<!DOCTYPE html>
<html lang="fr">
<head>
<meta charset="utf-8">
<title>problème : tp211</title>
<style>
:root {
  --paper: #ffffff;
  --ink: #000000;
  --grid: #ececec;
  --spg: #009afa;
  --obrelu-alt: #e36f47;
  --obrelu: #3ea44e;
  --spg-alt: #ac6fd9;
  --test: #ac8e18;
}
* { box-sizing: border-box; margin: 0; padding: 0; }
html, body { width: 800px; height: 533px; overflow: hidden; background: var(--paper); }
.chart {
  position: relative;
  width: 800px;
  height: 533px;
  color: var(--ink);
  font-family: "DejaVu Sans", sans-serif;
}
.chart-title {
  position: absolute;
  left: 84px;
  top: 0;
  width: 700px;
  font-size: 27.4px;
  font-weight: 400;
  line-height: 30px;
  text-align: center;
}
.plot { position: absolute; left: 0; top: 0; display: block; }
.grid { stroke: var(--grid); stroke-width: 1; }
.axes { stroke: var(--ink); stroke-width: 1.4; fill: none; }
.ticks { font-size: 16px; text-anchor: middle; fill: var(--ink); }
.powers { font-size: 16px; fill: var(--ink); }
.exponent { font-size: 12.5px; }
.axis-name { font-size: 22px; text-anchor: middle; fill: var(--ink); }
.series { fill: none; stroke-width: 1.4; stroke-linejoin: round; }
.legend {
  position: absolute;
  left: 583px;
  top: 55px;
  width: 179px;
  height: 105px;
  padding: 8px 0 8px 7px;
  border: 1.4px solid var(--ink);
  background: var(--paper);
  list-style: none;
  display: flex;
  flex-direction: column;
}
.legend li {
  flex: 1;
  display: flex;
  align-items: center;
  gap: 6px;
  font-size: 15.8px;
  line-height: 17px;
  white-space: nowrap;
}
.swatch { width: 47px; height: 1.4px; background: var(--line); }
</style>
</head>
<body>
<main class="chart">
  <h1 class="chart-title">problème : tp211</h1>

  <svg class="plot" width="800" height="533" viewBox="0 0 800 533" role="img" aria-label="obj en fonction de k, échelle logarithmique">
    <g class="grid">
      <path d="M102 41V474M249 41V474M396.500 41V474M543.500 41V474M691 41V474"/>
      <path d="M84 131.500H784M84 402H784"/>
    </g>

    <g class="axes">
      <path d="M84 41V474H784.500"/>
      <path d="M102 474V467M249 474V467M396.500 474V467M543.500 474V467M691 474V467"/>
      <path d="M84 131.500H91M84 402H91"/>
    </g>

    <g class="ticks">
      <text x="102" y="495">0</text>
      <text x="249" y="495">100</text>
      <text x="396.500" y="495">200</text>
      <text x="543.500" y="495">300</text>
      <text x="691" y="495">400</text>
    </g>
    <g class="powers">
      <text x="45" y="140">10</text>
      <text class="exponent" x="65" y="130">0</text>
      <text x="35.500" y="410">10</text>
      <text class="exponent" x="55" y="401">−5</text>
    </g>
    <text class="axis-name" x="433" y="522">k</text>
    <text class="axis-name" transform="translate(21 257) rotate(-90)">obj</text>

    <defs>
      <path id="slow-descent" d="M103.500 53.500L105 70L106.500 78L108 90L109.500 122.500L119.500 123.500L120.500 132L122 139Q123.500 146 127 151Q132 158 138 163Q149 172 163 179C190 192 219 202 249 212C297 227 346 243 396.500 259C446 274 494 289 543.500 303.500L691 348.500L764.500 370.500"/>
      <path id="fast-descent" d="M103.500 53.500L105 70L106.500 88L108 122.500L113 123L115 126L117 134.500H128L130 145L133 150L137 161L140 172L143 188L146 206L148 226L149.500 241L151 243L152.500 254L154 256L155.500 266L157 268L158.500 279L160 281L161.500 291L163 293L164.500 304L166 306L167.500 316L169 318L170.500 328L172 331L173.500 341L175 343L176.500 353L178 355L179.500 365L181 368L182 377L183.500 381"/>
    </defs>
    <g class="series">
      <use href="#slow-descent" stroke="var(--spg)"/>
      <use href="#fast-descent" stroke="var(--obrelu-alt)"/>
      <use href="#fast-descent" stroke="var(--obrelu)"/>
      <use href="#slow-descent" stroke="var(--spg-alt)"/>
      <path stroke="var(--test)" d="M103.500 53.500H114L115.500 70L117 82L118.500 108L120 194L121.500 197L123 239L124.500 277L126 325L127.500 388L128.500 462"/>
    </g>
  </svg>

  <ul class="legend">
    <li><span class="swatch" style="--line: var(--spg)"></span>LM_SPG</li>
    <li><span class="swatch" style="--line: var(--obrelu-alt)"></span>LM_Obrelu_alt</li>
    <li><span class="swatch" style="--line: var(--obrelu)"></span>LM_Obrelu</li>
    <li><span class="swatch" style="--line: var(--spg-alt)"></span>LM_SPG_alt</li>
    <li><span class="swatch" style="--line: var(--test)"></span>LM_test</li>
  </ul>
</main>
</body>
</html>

__DIRECTIONS FOR THIS TASK__: Above are the records; copy each line from them that includes the string "swatch".

__SOLVED PROBLEM__:
.swatch { width: 47px; height: 1.4px; background: var(--line); }
    <li><span class="swatch" style="--line: var(--spg)"></span>LM_SPG</li>
    <li><span class="swatch" style="--line: var(--obrelu-alt)"></span>LM_Obrelu_alt</li>
    <li><span class="swatch" style="--line: var(--obrelu)"></span>LM_Obrelu</li>
    <li><span class="swatch" style="--line: var(--spg-alt)"></span>LM_SPG_alt</li>
    <li><span class="swatch" style="--line: var(--test)"></span>LM_test</li>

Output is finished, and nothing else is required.